  11. 11. Process Blog Topics: questionsMentors, mentee s , lecturer form pose a group on Mentors reflect‘What’s App’ and by writing reflect on the mentoring responses IM- SMS, MXi t, mentors Lecturer and Collaborative feedback mentees blog between mentors, ment ees and lectturer, stud y tips, e.g.,
  12. 12. Formative Evaluation Lecturer - assess  Students reflect on their responses of mentors the topics discussed on weekly on blog, weekly the blog weekly by feedback posting reflections Lecturer poses key  Final Blog: Students questions for the final reflect on their blog: Evaluation of the experience as mentors mentoring and what they have learnt from the training

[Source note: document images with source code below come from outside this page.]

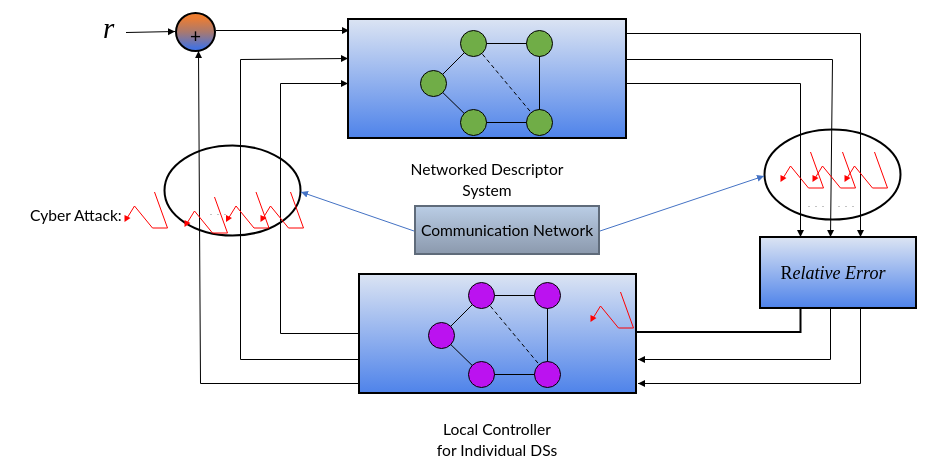
<!DOCTYPE html>
<html lang="en">
<head>
<meta charset="utf-8">
<title>Networked descriptor system under cyber attack</title>
<style>
:root {
  --ink: #000;
  --block-top: #dae3f3;
  --block-bottom: #5084ea;
  --network-top: #b9cce4;
  --network-bottom: #8c9aae;
  --network-border: #5f6b7a;
  --plant-node: #70ad47;
  --controller-node: #bb12f0;
  --attack: #f00;
  --callout: #4472c4;
}
* { box-sizing: border-box; }
html, body { margin: 0; background: #fff; }
.diagram {
  position: relative;
  width: 929px;
  height: 475px;
  overflow: hidden;
  background: #fff;
  color: var(--ink);
  font: 15.6px/21px Lato, sans-serif;
}
.block {
  position: absolute;
  display: flex;
  align-items: center;
  justify-content: center;
  border: 2px solid var(--ink);
  background: linear-gradient(var(--block-top), var(--block-bottom));
  white-space: nowrap;
}
.plant { left: 347px; top: 18px; width: 280px; height: 121px; }
.controller { left: 358px; top: 273px; width: 279px; height: 121px; }
.error { left: 759px; top: 236px; width: 158px; height: 73px; }
.network {
  left: 414px; top: 205px; width: 186px; height: 50px;
  border-color: var(--network-border);
  background: linear-gradient(var(--network-top), var(--network-bottom));
}
.error-label {
  margin-left: -10px;
  font: 18px/24px "Liberation Serif", serif;
}
.sum {
  position: absolute;
  left: 175px; top: 12px; width: 41px; height: 40px;
  display: flex;
  align-items: center;
  justify-content: center;
  padding-top: 6px;
  border: 2px solid var(--ink);
  border-radius: 50%;
  background: linear-gradient(#ed7d31 10%, #a9796f 50%, #4472e0 95%);
  font-size: 19px;
}
.label { position: absolute; margin: 0; text-align: center; white-space: nowrap; }
.plant-label { left: 387px; top: 159px; width: 200px; }
.controller-label { left: 397px; top: 419px; width: 200px; }
.attack-label { left: 30px; top: 205px; }
.reference { left: 103px; top: 13px; font: italic 29px/30px "Liberation Serif", serif; }
.wiring { position: absolute; left: 0; top: 0; }
.signals, .channels, .callouts, .attacks { fill: none; }
.signals { stroke: var(--ink); }
.signals .flow { marker-end: url(#signal-head); }
.signals .heavy { stroke-width: 2; }
.channels { stroke: var(--ink); stroke-width: 2; }
.callouts { stroke: var(--callout); }
.callouts path { marker-end: url(#callout-head); }
.attacks { stroke: var(--attack); }
.more { fill: none; stroke: #c4c4c4; stroke-dasharray: 2 5; }
.plant-graph { color: var(--plant-node); }
.controller-graph { color: var(--controller-node); }
</style>
</head>
<body>
<main class="diagram">
  <section class="block plant"></section>
  <section class="block controller"></section>
  <section class="block network">Communication Network</section>
  <section class="block error"><span class="error-label">R<i>elative Error</i></span></section>
  <div class="sum">+</div>

  <svg class="wiring" width="929" height="475" viewBox="0 0 929 475" aria-hidden="true">
    <defs>
      <marker id="signal-head" markerUnits="userSpaceOnUse" markerWidth="8" markerHeight="8" refX="7" refY="4" orient="auto">
        <polygon points="0,0.5 7,4 0,7.5" fill="#000"/>
      </marker>
      <marker id="callout-head" markerUnits="userSpaceOnUse" markerWidth="8" markerHeight="8" refX="7" refY="4" orient="auto">
        <polygon points="0,0.5 7,4 0,7.5" fill="#4472c4"/>
      </marker>
      <g id="attack-bolt">
        <path d="M30-30 43 6H28L10-16 2-3"/>
        <polygon points="0,0 0,-7 6,-4" fill="#f00" stroke="none"/>
      </g>
      <g id="agent-graph" stroke="#000">
        <path d="M40-40H106V39H40L0 0Z" fill="none"/>
        <line x1="40" y1="-40" x2="106" y2="39" stroke-dasharray="4 3"/>
        <g fill="currentColor">
          <circle cx="40" cy="-40" r="13"/>
          <circle cx="106" cy="-40" r="13"/>
          <circle cx="0" cy="0" r="13"/>
          <circle cx="40" cy="39" r="13"/>
          <circle cx="106" cy="39" r="13"/>
        </g>
      </g>
    </defs>

    <g class="signals">
      <path class="flow" d="M126 32.5 175 31.5"/>
      <path class="flow" d="M216 30.5H349"/>
      <path class="flow" d="M358 383.5H200.5L198.5 51"/>
      <path class="flow" d="M358 359.5H240.5V59.5L348 58.5"/>
      <path class="flow" d="M358 333.5H280.5V83.5H348"/>
      <path class="flow" d="M627 33.5H860.5V237"/>
      <path class="flow" d="M627 59.5H832.5L830.5 237"/>
      <path class="flow" d="M627 83.5H800.5V237"/>
      <path class="heavy" d="M800.5 309V332H637"/>
      <path class="flow" d="M830.5 309V359.5H638"/>
      <path class="flow" d="M860.5 309V383.5H638"/>
    </g>

    <g class="channels">
      <ellipse cx="232.5" cy="190.5" rx="68" ry="45"/>
      <ellipse cx="832.5" cy="174.5" rx="68" ry="45"/>
    </g>
    <path class="more" d="M210 214.5H226M808 206.5H824M838 206.5H854"/>

    <g class="callouts">
      <path d="M414 231 301 192"/>
      <path d="M600 231 764 176"/>
    </g>

    <use class="plant-graph" href="#agent-graph" x="433.5" y="83.5"/>
    <use class="controller-graph" href="#agent-graph" x="441.5" y="335.5"/>

    <g class="attacks">
      <use href="#attack-bolt" x="124.5" y="222"/>
      <use href="#attack-bolt" x="184.5" y="227"/>
      <use href="#attack-bolt" x="226" y="222"/>
      <use href="#attack-bolt" x="260.5" y="222"/>
      <use href="#attack-bolt" x="780.5" y="182"/>
      <use href="#attack-bolt" x="812.5" y="182"/>
      <use href="#attack-bolt" x="844.5" y="182"/>
      <use href="#attack-bolt" x="590.5" y="322"/>
    </g>
  </svg>

  <p class="label reference">r</p>
  <p class="label attack-label">Cyber Attack:</p>
  <p class="label plant-label">Networked Descriptor<br>System</p>
  <p class="label controller-label">Local Controller<br>for Individual DSs</p>
</main>
</body>
</html>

  13. 13. References Bierema, L. L. and S. B. Merriam. 2002. E-mentoring: Using computer mediated communication to enhance the mentoring process. Innovative Higher Education, 26(3): 211— 227. Bower, M (2008) Affordance Analysis – matching learning tasks with learning technologies, Education Media International, 45(1), 3–15. Brown, C. L. and Czerniewicz, L. 2007. If we build it will they come? Investigating the relationship between students’ access to and use of ICTs for learning. South African Journal of Higher education, 22(6): 730-745 Johnson, W. B. 2007. On being a mentor. A guide for higher education faculty, New York, Lawrence Erlbaum Associates. Kekwaletswe, R. M. 2007. Social presence awareness for knowledge transformation in a mobile learning environment. International Journal of Education and Development using Information and Communication Technology, 3 (4): 102-109. Terrion, J. L. and D. Leonard. 2007. A taxonomy of the characteristics of student peer mentors in higher education: Findings from a literature review. Mentoring and Tutoring 15(2): 149-- 164.
  14. 14. Kekwaletswe, R. M. 2007. Social presence awareness for knowledge transformation in amobile learning environment. International Journal of Education and Developmentusing Information and Communication Technology, 3 (4): 102-109.Terrion, J. L. and D. Leonard. 2007. A taxonomy of the characteristics of student peermentors in higher education: Findings from a literature review. Mentoring and Tutoring15(2): 149--164.Terrion. J.L. and Philion. R. 2008. The electronic journal as reflection-on action: aqualitative analysis of communication and learning in an peer mentoring programme.Studies in Higher Education 33 (5): 583-597.Thompson, L., Jefferies, M. and Topping, K. 2010. E-mentoring for e-learningdevelopment. Innovations in Education and Teaching International. 47(3): 05-315Williams JB, Jacobs J. 2004, Exploring the use of blogs as learning spaces in the highereducation sector. Australasian Journal of Educational Technology. 20(2): 232-247Wheeler, S. and Lambert-Heggs , W.2009. Connecting distance learners. The QuarterlyReview of Distance Education, 10(4): 323–331Case study from the University of Edinburgh: Engaging learners in critical reflectionthrough the use of blogs, http://www.jisc.ac.uk/blog/engage-students-through-blogging/